/Argument set for lawsuit that aims to take down Mississippi state flag

Argument set for lawsuit that aims to take down Mississippi state flag

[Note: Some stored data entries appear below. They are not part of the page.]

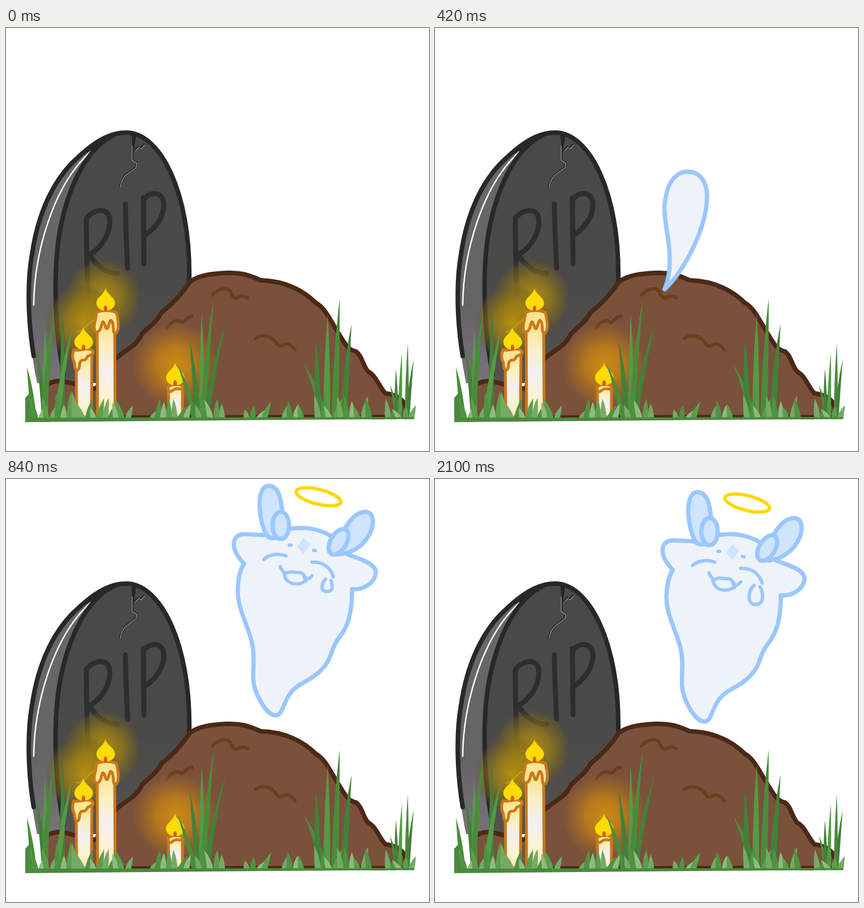
These frames come from a looping animation (748 by 748 pixels, 2520 ms). An HTML page:

```html
<!DOCTYPE html>
<html lang="en">
<head>
<meta charset="utf-8">
<title>Rising ghost</title>
<style>
html, body { margin: 0; width: 100%; height: 100%; overflow: hidden; background: #fff; }
svg { display: block; width: 100vw; height: 100vh; }
.line { fill: none; stroke-linecap: round; stroke-linejoin: round; }
.spirit { fill: #eef3fa; stroke: #9ac7ff; stroke-width: 7.5; stroke-linecap: round; stroke-linejoin: round; }
.horn { fill: #cfe4fd; }
.none { fill: none; }
.halo { fill: none; stroke: #ffd60a; stroke-width: 6; }
.wax { stroke: #c9781c; stroke-width: 5; stroke-linejoin: round; stroke-linecap: round; }
</style>
</head>
<body>
<svg viewBox="0 0 748 748">
<defs>
  <radialGradient id="warm">
    <stop offset="0" stop-color="#cf8c14"/>
    <stop offset=".45" stop-color="#bb7b1a" stop-opacity=".9"/>
    <stop offset=".8" stop-color="#a06826" stop-opacity=".5"/>
    <stop offset="1" stop-color="#8a5a30" stop-opacity="0"/>
  </radialGradient>
  <radialGradient id="gold">
    <stop offset="0" stop-color="#c0960c" stop-opacity=".9"/>
    <stop offset=".5" stop-color="#a08012" stop-opacity=".7"/>
    <stop offset=".85" stop-color="#75621e" stop-opacity=".42"/>
    <stop offset="1" stop-color="#5c5134" stop-opacity="0"/>
  </radialGradient>
  <linearGradient id="wax" x2="0" y2="1">
    <stop offset="0" stop-color="#fbdc74"/>
    <stop offset=".3" stop-color="#fcefc0"/>
    <stop offset=".55" stop-color="#f3eff2"/>
    <stop offset=".8" stop-color="#fdf3d3"/>
    <stop offset="1" stop-color="#fbe7ae"/>
  </linearGradient>
  <linearGradient id="face" x2="0" y2="1">
    <stop offset="0" stop-color="#494948"/>
    <stop offset=".6" stop-color="#4a4a49"/>
    <stop offset="1" stop-color="#55534f"/>
  </linearGradient>
  <linearGradient id="side" x2="0" y2="1">
    <stop offset="0" stop-color="#696969"/>
    <stop offset=".7" stop-color="#656465"/>
    <stop offset="1" stop-color="#77727a"/>
  </linearGradient>
</defs>

<g id="stone">
  <path fill="url(#side)" d="M55 628C38 545 35 460 46 400C57 325 85 266 127 229C164 194 193 185 212 185L150 300L105 628Z"/>
  <path fill="#272829" d="M122 232C160 195 190 181 214 182L214 190C180 194 160 212 142 230L150 217Z"/>
  <path class="line" stroke="#fff" stroke-width="2.5" d="M49 490C50 400 82 280 149 219"/>
  <path fill="url(#face)" d="M103 628C85 540 82 430 95 360C108 280 145 200 212 186C272 184 327 290 325 445L300 628Z"/>
  <g class="line" stroke="#272829" stroke-width="8">
    <path d="M49 580C39 520 37 450 46 400C57 325 85 266 127 229C164 194 190 185 212 185C272 184 327 290 324 446"/>
    <path d="M102 612C86 535 83 430 95 360C108 290 138 215 190 190"/>
  </g>
  <path fill="#222" d="M222 188L230 190L227 212L224 218Z"/>
  <g class="line" stroke="#262626" stroke-width="3.5">
    <path d="M226 192Q223 215 224 234L231 238L229 247L210 261L201 280"/>
    <path d="M228 216L234 210L238 213L244 206"/>
  </g>
  <path class="line" stroke="#8b8b8b" stroke-width="1.5" d="M223 208L223 234L231 239L230 247L211 261Q204 270 202 281M229 217L235 211L239 214L245 207"/>
  <g id="lettering" class="line" stroke="#2e2e2f" stroke-width="9">
    <path d="M142 337C142 380 143 430 146 471M142 337C152 322 178 315 183 335C187 360 170 389 147 401C160 421 180 435 197 434"/>
    <path d="M211 311Q212 365 215 425"/>
    <path d="M243 300L244 417M243 305C250 290 276 286 279 309C281 335 262 355 246 366"/>
  </g>
</g>

<path fill="#7a513b" stroke="#4b2916" stroke-width="8" stroke-linejoin="round" d="M70 645C66 629 80 625 96 624C125 629 150 640 160 637C172 612 186 590 197 582C215 567 232 561 240 541C255 527 267 519 275 503C292 490 310 472 325 449C340 437 365 434 392 433C415 432 430 437 450 446C490 447 522 461 548 486C565 495 575 520 588 540C598 555 604 570 619 572C630 580 632 600 641 608C655 615 661 637 671 646C685 648 701 654 706 668C710 680 709 686 706 688L72 689Z"/>
<path class="line" stroke="#6d3e1f" stroke-width="6" d="M365 472C375 461 390 457 397 466C398 472 403 478 408 478C415 472 420 474 427 477M285 531C292 518 305 514 310 521C315 521 321 508 329 510M441 549C455 540 470 545 477 556C482 563 486 564 491 560C500 556 507 563 511 569"/>

<g id="glows">
  <circle cx="171" cy="477" r="69" fill="url(#gold)"/>
  <circle cx="137" cy="522" r="68" fill="url(#gold)"/>
  <circle cx="300" cy="596" r="78" fill="url(#warm)"/>
</g>
<path class="line" stroke="#c69a1c" stroke-width="2" d="M125 537C130 542 145 522 156 516"/>

<g id="candles">
  <path class="wax" fill="url(#wax)" d="M124 574Q138 566 152 571L151 688H125Z"/>
  <path class="wax" fill="#fbe598" d="M120 569C130 573 142 563 153 570C158 580 144 577 143 583C139 592 133 582 130 594C130 610 121 608 121 592C116 584 117 577 120 569Z"/>
  <path class="wax" fill="url(#wax)" d="M161 510H192L193 688H162Z"/>
  <path class="wax" fill="#fce391" d="M160 503Q177 496 195 503C200 520 200 536 194 540C187 540 192 524 187 518C182 512 182 536 177 531C173 520 172 515 169 525C166 541 156 540 156 531C156 520 160 512 160 503Z"/>
  <path class="wax" fill="url(#wax)" d="M287 637Q300 628 312 634V688H288Z"/>
  <path class="wax" fill="#fbe598" d="M286 635Q299 626 312 633C314 642 307 637 302 638C295 637 294 645 288 643Z"/>
</g>
<g id="flames"></g>
<g id="grass"></g>

<g id="poses">
  <path class="spirit" d="M402 464C407 450 405 440 402 426C401 416 408 413 415 413C425 413 427 421 426 431C424 446 412 459 402 464Z"/>
  <path class="spirit" d="M402 461C410 445 412 430 410 415C405 385 399 365 401 343C402 322 415 315 428 315C445 315 457 330 456 355C455 385 440 430 402 461Z"/>
  <path class="spirit" d="M406 462C418 435 416 400 412 372C406 335 404 315 408 300C412 270 428 255 445 254C468 253 482 272 481 300C480 350 445 425 406 462Z"/>
  <g class="spirit">
    <path d="M404 465C404 450 406 440 413 436C424 432 426 441 423 450C420 460 412 464 404 465Z"/>
    <path d="M437 211C428 211 420 207 412 213C408 222 414 232 422 239C409 270 415 290 421 318C426 340 432 375 425 403C420 412 418 421 424 421C430 420 433 410 440 393C450 375 465 355 487 325C500 305 521 285 519 253C524 255 530 258 537 253C546 246 543 234 527 231L498 216C485 210 475 208 462 212Z"/>
    <g class="horn">
      <ellipse cx="445" cy="197" rx="13" ry="20" transform="rotate(-10 445 197)"/>
      <ellipse cx="457" cy="208" rx="8" ry="13"/>
      <ellipse cx="522" cy="212" rx="13" ry="21" transform="rotate(38 522 212)"/>
      <ellipse cx="509" cy="221" rx="8" ry="13" transform="rotate(28 509 221)"/>
    </g>
    <path class="none" stroke-width="6" d="M459 233h1M489 237l1 .3M440 247Q447 242 457 247M484 248Q494 251 499 261M452 258Q457 263 464 258Q470 257 474 263Q480 267 487 263"/>
    <path class="horn" stroke="none" d="M476 220L484 227L476 236L469 228Z"/>
    <ellipse class="halo" cx="490" cy="181" rx="19" ry="10" transform="rotate(15 490 181)"/>
  </g>
  <g id="ghost" class="spirit">
    <path d="M456 99C448 98 442 99 436 98C425 98 409 94 404 108C399 125 412 140 421 150C414 160 411 172 410 193C408 225 424 250 434 285C440 310 437 325 437 352C438 378 460 418 477 418C490 418 490 392 506 375C518 360 540 357 558 337C577 319 573 301 588 282C604 262 612 240 612 195C633 196 652 184 654 166C655 149 622 140 605 134L575 101C555 88 525 83 498 89Z"/>
    <g class="horn">
      <path d="M462 101C447 78 440 14 464 12C484 12 487 40 489 60L478 104Q468 106 462 101Z"/>
      <ellipse cx="486" cy="82" rx="14.5" ry="24"/>
      <path d="M597 92C609 68 624 57 637 58C653 61 651 84 642 99C630 121 608 133 586 133Z"/>
      <ellipse cx="588" cy="111" rx="14" ry="25" transform="rotate(31 588 111)"/>
    </g>
    <path class="horn" stroke="none" d="M526 104L538 115Q533 126 526 132L515 120Z"/>
    <g class="none" stroke-width="6">
      <path d="M501 117h3M544 126l3 .5M456 142C465 133 483 131 495 136M541 147C558 146 573 154 579 173M485 155Q488 163 494 167M530 178Q538 176 541 171"/>
      <path d="M492 169C502 160 512 167 520 165C526 167 529 172 531 178C520 190 496 188 492 169ZM527 172L530 181"/>
      <path id="tear"/>
    </g>
    <ellipse class="halo" cx="552.5" cy="31.5" rx="40.5" ry="13" transform="rotate(14 552.5 31.5)"/>
  </g>
</g>
</svg>
<script>
const byId = id => document.getElementById(id);

function add(parent, d, fill) {
  const path = document.createElementNS("http://www.w3.org/2000/svg", "path");
  path.setAttribute("d", d);
  path.setAttribute("fill", fill);
  byId(parent).append(path);
}

let seed = 11;
function random(low, high) {
  seed = (seed * 16807) % 2147483647;
  return low + (high - low) * seed / 2147483647;
}

function flame(x, y) {
  add("flames", `M${x} ${y}C${x + 1} ${y + 11} ${x + 16} ${y + 14} ${x + 17} ${y + 27}
    C${x + 15} ${y + 44} ${x - 15} ${y + 44} ${x - 16} ${y + 27}
    C${x - 16} ${y + 15} ${x - 4} ${y + 14} ${x} ${y}Z`, "#ffdb08");
  add("flames", `M${x - 3} ${y + 41}V${y + 34}Q${x} ${y + 27} ${x + 3} ${y + 34}V${y + 41}Z`, "#dc5a12");
}
flame(176, 460);
flame(137, 529);
flame(299, 592);

const GROUND = 692;
function blade(x, tipX, height, width, fill) {
  const midX = x + (tipX - x) * 0.35, midY = GROUND - height * 0.55;
  add("grass", `M${x - width} ${GROUND}Q${midX - width} ${midY} ${tipX} ${GROUND - height}
    Q${midX + width} ${midY} ${x + width} ${GROUND}Z`, fill);
}

// Tall blades fan out from a tuft; those just right of its middle are highest.
function tuft(x, spread, count, height, width) {
  const greens = ["#4b8b3b", "#43803a", "#559a45"];
  for (let i = 0; i < count; i++) {
    const u = 2 * i / (count - 1) - 1;
    const root = x + spread * (0.35 * u + random(-0.35, 0.45));
    blade(root, x + spread * u, height * (1 - 0.4 * Math.abs(u - 0.4)), width, greens[i % 3]);
  }
}
tuft(77, 40, 6, 212, 5);
tuft(346, 43, 5, 222, 5);
tuft(569, 42, 5, 222, 6);
tuft(700, 21, 5, 140, 3.5);

function leaves(from, to, height) {
  const greens = ["#74aa66", "#4f9340", "#8dbb80", "#5b9f4c"];
  for (let x = from, i = 0; x <= to; x += 10, i++) {
    blade(x, x + random(-14, 14), height * random(0.45, 1), 5.5, greens[i % 4]);
  }
}
leaves(42, 130, 52);
leaves(135, 215, 38);
leaves(258, 322, 38);
leaves(342, 382, 55);
leaves(426, 456, 32);
leaves(492, 522, 36);
leaves(552, 642, 45);
leaves(676, 716, 40);
add("grass", "M34 654L42 645L46 689L722 688V691L34 697Z", "#4a8a3c");

function tearPath(growth) {
  const left = 558 - 4 * growth, right = 577 + 4 * growth, bottom = 199 + 12 * growth;
  return `M565 177C${left - 1} 186 ${left - 2} ${bottom} 567 ${bottom}
    C${right + 3} ${bottom} ${right} 189 575 180`;
}

const STEP = 140, RISE = 840, BOB = 420, LOOP = 2520;
const shapes = [...byId("poses").children];
const ghostIndex = shapes.indexOf(byId("ghost"));

function draw(time) {
  const shown = Math.min(Math.floor(time / STEP) - 1, ghostIndex);
  shapes.forEach((shape, i) => shape.style.display = i === shown ? "" : "none");
  if (shown < ghostIndex) return;

  const bob = Math.floor((time - RISE) / BOB);
  const rising = bob < 0;
  byId("ghost").setAttribute("transform", rising
    ? "matrix(.873 0 0 .942 47.5 53.4)"
    : `translate(${bob % 2 * -0.5} ${bob % 2 * 11})`);
  byId("tear").setAttribute("d", rising ? "" : tearPath(Math.min(bob / 2, 1)));
}

const start = performance.now();
function tick() {
  draw((performance.now() - start) % LOOP);
  requestAnimationFrame(tick);
}
tick();
</script>
</body>
</html>
```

U.S. District Judge Carlton Reeves scheduled the hearing for April 12, at the federal courthouse downtown Jackson. Carlos Moore, a Mississippi attorney, filed the suit February 29. He claimed that the Mississippi state flag which bears a Confederate battle emblem violates his constitutional rights, and asked for its removal. Moore, an attorney from Grenada, claims that the flag’s existence infringes the Equal Protection clause in the Fourteenth Amendment. He also claims that the flag “has to be shown to incite violence and terror both in Mississippi and in a southern sister state with a similar history racial discrimination.” Moore stated in his initial complaint that he found the Confederate battle emblem in the Mississippi flag “painful, threatening, and offensive.” I object to the flag flying on public property. It continues to fly, which causes me to suffer from stigmatic, emotional, and physical injuries.” Gov. Phil Bryant is the only defendant in this case. He has supported the flag’s current form for many years. Bryant’s spokesperson Clay Chandler dismissed the case as “frivolous” on the day it was filed. Mississippi Attorney General Jim Hood said that the flag is hurting Mississippi and that he would not voice his personal opinions in defense of the governor. The suit was dismissed by the attorneys for Bryant, which included Hood, Douglas Miracle, and Harold Pizzetta. They argued that Moore has not sustained a legally cognizable injury and that Moore’s “alleged injury to the state flag is not reasonably traceable.” Reeves also detailed the symbolism behind the Confederate battle emblem and tied it to white supremacy in an order to allow both sides to file briefs. Reeves stated that “if this were a court based on facts and figures along, it would be difficult to see how Confederate battle emblem could remain in Mississippi state flag.” Reeves wrote, “But this court is both a Court of Facts and Law. “But this is both a court of facts and law.” The hearing was announced online on the trial’s docket. It will take place in Jackson at 1:30 p.m.